Flying Car

Who doesn’t get stuck in a traffic jam? And who doesn’t wish to fly out of the slumber-inducing inertia. Therefore, there is no one who would not wish to be able to fly away from all that noise, fatigue and exhaustion that always comes with a traffic jam.

Science fiction movies have been not-so-secretly nourishing our imaginations regarding flying cars for decades now. Many movies such as ‘Star Wars’, ‘Jetsons’, ‘Back to the future’ and almost every classic flick has always depicted the future with flying cars.

Privately held American corporation Terrafugia is perhaps the closest to making that future a part of our present. Terrafugia stands a few regulations, and a very powerful battery, away from launching a hybrid vehicle, Terrafugia Transition, which is a car and a plane at the same time.

Phil Meeter Chief Test Pilot for Terrafugia flew and/or drove the Terrafugia Transition – Flying Car – amidst thousand onlookers at the “EAA air venture” this year. The 20-minute demonstration included the conversion of Transition’s transition from a car to airplane and the other way around.

Transition is considered by the company as a prototype for a more substantial business of flying cars, according to the CEO Carl Dietrich it is ridiculous why these hybrids have not made it to the roads.

“There is so much potential for an economic benefit to society if we have things like this,” Dietrich said.

“There have been a number of studies recently that have quantified the economic impact of traffic congestion … just for the US, I think it was estimated at $87 billion to $125 billion a year. And that’s just comparing it to driving at normal speeds, without traffic,” he further added.

Transition has the capacity to achieve a maximum speed of 115mph (185 km/h), cruise speed of 105mph (172 km/h) with rear wheel drive while moving on the ground; Transition is designed to fit in a single car garage.

“The Transition is the transportation of the future today. A street-legal airplane that converts between flying and driving modes in under a minute,” the website boasts.

After a 30 second transition time, enabled by the push of a button and an automated electromechanical ?folding wing system, the vehicle may take off from a 1700 feet stretch over obstacles at a height of 50 feet.

Transition is estimated to cost around $279,000 when it enters the market. However, the model designs of the next generation of Transition, named TF-X should be a bit more universally affordable.

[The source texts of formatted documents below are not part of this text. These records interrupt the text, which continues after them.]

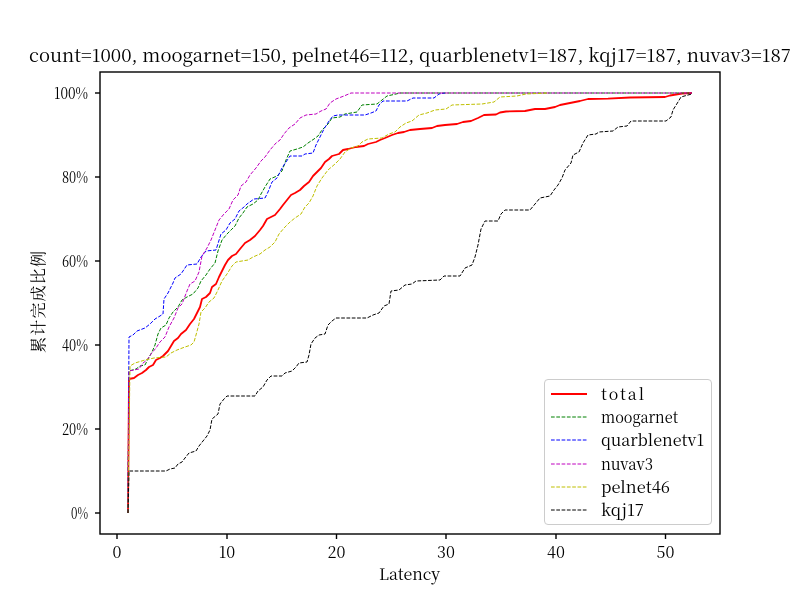
<!DOCTYPE html>
<html lang="zh-CN">
<head>
<meta charset="utf-8">
<title>Latency 累计完成比例</title>
<style>
:root {
  --paper: #fff;
  --ink: #000;
  --frame: #ccc;
  --total: #f00;
  --green: #008000;
  --blue: #00f;
  --magenta: #bf00bf;
  --yellow: #bfbf00;
  --black: #000;
}
* { box-sizing: border-box; margin: 0; }
html, body { width: 801px; height: 600px; overflow: hidden; background: var(--paper); }
.figure {
  position: relative; width: 801px; height: 600px; overflow: hidden;
  color: var(--ink);
  font: 300 16px "Noto Serif CJK SC", "Noto Serif", serif;
}
.chart { position: absolute; inset: 0; display: block; }
.figure text { fill: var(--ink); }
.title { font-size: 18px; }
.axis { fill: none; stroke: var(--ink); stroke-width: 1.4; }
.series { fill: none; stroke-width: 1; stroke-linejoin: round; }
.dashed { stroke-dasharray: 3.7 1.6; }
.total { stroke: var(--total); stroke-width: 1.8; }
.green { stroke: var(--green); }
.blue { stroke: var(--blue); }
.magenta { stroke: var(--magenta); }
.yellow { stroke: var(--yellow); }
.black { stroke: var(--black); }
.legend {
  position: absolute; left: 544px; top: 379px; width: 168px; height: 146px;
  padding: 2px 5px 2px 6px;
  display: grid; grid-template-rows: repeat(6, 23.3px); align-items: center;
  list-style: none; background: rgba(255, 255, 255, .8);
  border: 1.5px solid var(--frame); border-radius: 4px;
}
.legend svg { display: block; }
</style>
</head>
<body>
<main class="figure">
  <svg class="chart" width="801" height="600" viewBox="0 0 801 600">
    <defs>
      <path id="tick-x" d="M0 534v5"/>
      <path id="tick-y" d="M100 0h-5"/>
    </defs>

    <text class="title" x="29" y="62" textLength="762" lengthAdjust="spacingAndGlyphs">count=1000, moogarnet=150, pelnet46=112, quarblenetv1=187, kqj17=187, nuvav3=187</text>

    <g class="lines">
      <polyline class="series total" points="128,513 129,379 134,378 138,375 142,373 146,370 149,367 153,365 156,360 160,358 163,356 168,351 171,346 174,341 178,338 181,334 186,330 190,324 194,319 197,313 200,307 202,299 206,297 210,293 212,287 216,284 219,277 222,271 225,265 228,260 232,256 236,254 240,249 245,243 250,240 255,236 260,230 263,226 267,219 271,217 275,215 280,209 283,205 287,200 291,195 295,193 300,190 304,186 309,182 313,176 317,172 321,168 325,162 329,159 332,156 339,154 343,150 348,149 356,147 364,146 368,144 376,142 380,140 385,138 392,135 398,133 404,132 410,130 420,129 432,128 437,126 445,125 457,124 463,122 471,121 478,118 484,115 496,114.5 500,112.5 506,111.5 525,111 535,109 545,109 555,107 560,105 565,104 570,103 575,102 580,101 588,99 608,98.6 630,97.5 665,97 670,95.5 676,94.5 682,93.5 692,93"/>
      <polyline class="series dashed green" points="128,513 129,371 136,369 140,366 145,365 148,359 152,352 155,345 158,334 161,328 166,325 169,318 173,312 178,307 182,300 187,297 193,294 198,288 201,281 206,275 210,269 215,263 218,251 222,240 227,234 231,230 235,226 239,218 243,213 247,207 253,204 258,200 261,194 265,187 270,179 277,176 282,171 286,160 290,151 297,149 303,147 308,143 314,139 318,136 322,130 328,124 332,118 340,117 345,114 351,113 357,112 362,105 377,104 382,100 387,96 396,94 400,93 692,93"/>
      <polyline class="series dashed blue" points="128,513 129,337 133,335 137,331 145,328 150,324 155,319 160,316 163,314 164,299 168,293 173,283 175,278 181,274 187,265 197,264 201,257 206,251 216,250 221,234 226,230 230,223 235,219 239,211 244,207 247,204 254,199 265,198 268,192 272,182 277,178 282,168 286,162 290,156 302,156 305,154 313,153 316,145 319,139 324,129 329,121 333,116 338,115 365,115 371,113 376,111 379,105 383,101 407,101 413,98 434,98 439,94 445,93"/>
      <polyline class="series dashed magenta" points="128,513 129,371 139,369 143,363 147,360 151,354 156,348 160,342 165,337 169,327 174,318 178,308 182,304 187,291 190,284 195,281 199,272 202,256 207,248 211,240 215,230 219,220 224,214 229,209 233,200 238,195 241,186 246,182 250,175 256,168 261,161 265,157 270,150 276,143 280,140 284,134 289,128 295,124 300,118 306,115 316,114 321,111 326,109 330,103 336,99 344,96 351,93 692,93"/>
      <polyline class="series dashed yellow" points="128,513 130,366 135,363 145,360 154,358 166,357 171,353 177,350 185,347 191,345 194,342 196,335 199,324 201,312 205,308 209,302 214,298 218,290 222,281 227,274 232,266 236,262 248,260 253,257 260,254 265,250 270,247 275,242 279,234 285,227 290,222 295,218 301,214 305,207 309,203 313,196 317,186 322,178 328,170 335,164 340,159 345,152 351,148 358,146 362,142 368,139 382,138 389,134 395,132 400,127 406,123 412,121 419,115 427,113 435,110 446,109 452,105 482,104 494,102 500,97 517,96 526,94 548,93"/>
      <polyline class="series dashed black" points="128,513 129,471 166,471 170,469 175,468 178,464 182,462 185,458 189,453 196,451 199,446 203,441 207,436 210,430 212,419 218,414 220,404 224,399 227,396 255,396 258,391 263,387 267,380 271,376 282,376 285,373 292,371 296,367 299,363 307,362 309,355 311,344 315,338 319,335 325,334 328,325 332,321 336,318 367,318 373,315 379,313 384,306 389,304 391,291 399,290 405,285 412,284 416,281 440,280 444,276 460,276 465,268 472,265 475,257 478,245 481,229 485,221 498,221 501,214 505,210 530,210 535,204 540,198 550,196 554,190 558,185 562,178 565,170 571,163 573,155 579,152 583,143 588,135 596,134 599,132 613,131 618,127 627,126 631,121 666,121 671,117 673,110 678,102 681,97 688,95 692,94"/>
    </g>

    <g class="axis">
      <rect x="100" y="72" width="620" height="462"/>
      <use href="#tick-x" x="117"/><use href="#tick-x" x="227"/><use href="#tick-x" x="336.5"/>
      <use href="#tick-x" x="446"/><use href="#tick-x" x="556"/><use href="#tick-x" x="665.5"/>
      <use href="#tick-y" y="93"/><use href="#tick-y" y="177"/><use href="#tick-y" y="261"/>
      <use href="#tick-y" y="345"/><use href="#tick-y" y="429"/><use href="#tick-y" y="513"/>
    </g>

    <g class="labels-y">
      <text x="54" y="99" textLength="34" lengthAdjust="spacingAndGlyphs">100%</text>
      <text x="62" y="183" textLength="26" lengthAdjust="spacingAndGlyphs">80%</text>
      <text x="62" y="267" textLength="26" lengthAdjust="spacingAndGlyphs">60%</text>
      <text x="62" y="351" textLength="26" lengthAdjust="spacingAndGlyphs">40%</text>
      <text x="62" y="435" textLength="26" lengthAdjust="spacingAndGlyphs">20%</text>
      <text x="71" y="519" textLength="17" lengthAdjust="spacingAndGlyphs">0%</text>
      <text transform="translate(44 353) rotate(-90)" textLength="102" lengthAdjust="spacing">累计完成比例</text>
    </g>
    <g class="labels-x" text-anchor="middle">
      <text x="117" y="558">0</text>
      <text x="227" y="558">10</text>
      <text x="336.5" y="558">20</text>
      <text x="446" y="558">30</text>
      <text x="556" y="558">40</text>
      <text x="665.5" y="558">50</text>
      <text x="409.5" y="580" textLength="61" lengthAdjust="spacing">Latency</text>
    </g>
  </svg>

  <ul class="legend">
    <li><svg width="155" height="22"><path class="series total" d="M0 11h36"/><text x="50" y="17" textLength="43" lengthAdjust="spacing">total</text></svg></li>
    <li><svg width="155" height="22"><path class="series dashed green" d="M0 11h36"/><text x="50" y="17" textLength="77" lengthAdjust="spacingAndGlyphs">moogarnet</text></svg></li>
    <li><svg width="155" height="22"><path class="series dashed blue" d="M0 11h36"/><text x="50" y="17" textLength="103" lengthAdjust="spacingAndGlyphs">quarblenetv1</text></svg></li>
    <li><svg width="155" height="22"><path class="series dashed magenta" d="M0 11h36"/><text x="50" y="17" textLength="52" lengthAdjust="spacingAndGlyphs">nuvav3</text></svg></li>
    <li><svg width="155" height="22"><path class="series dashed yellow" d="M0 11h36"/><text x="50" y="17" textLength="69" lengthAdjust="spacingAndGlyphs">pelnet46</text></svg></li>
    <li><svg width="155" height="22"><path class="series dashed black" d="M0 11h36"/><text x="50" y="17" textLength="43" lengthAdjust="spacingAndGlyphs">kqj17</text></svg></li>
  </ul>
</main>
</body>
</html>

If we speak of design then TF-X is supposedly a vertical takeoff and landing vehicle, which would be equipped with heavy navigations and auto pilot sequencing. Although still in its planning phases, the manufacturers are calling TF-X to be a less expensive better in quality follow-up to the Transition.

With plans of showing off Transition in the Northeast Light Sport Aviation Expo on September 14, in North Andover, Terrafugia seems determined to make human kind’s mot desired dream come to reality.

‘Flying cars’ will face some major hurdles such as requirement of driver’s ‘flying license’, marking of fly no fly zones, weather conditions, battery life (a flying car would not stall, it would fall), before it is commercially available and globally expected.

To be fair, every revolutionary breakthrough has faced hurdles. Acceptance comes with time and evolution with Transition.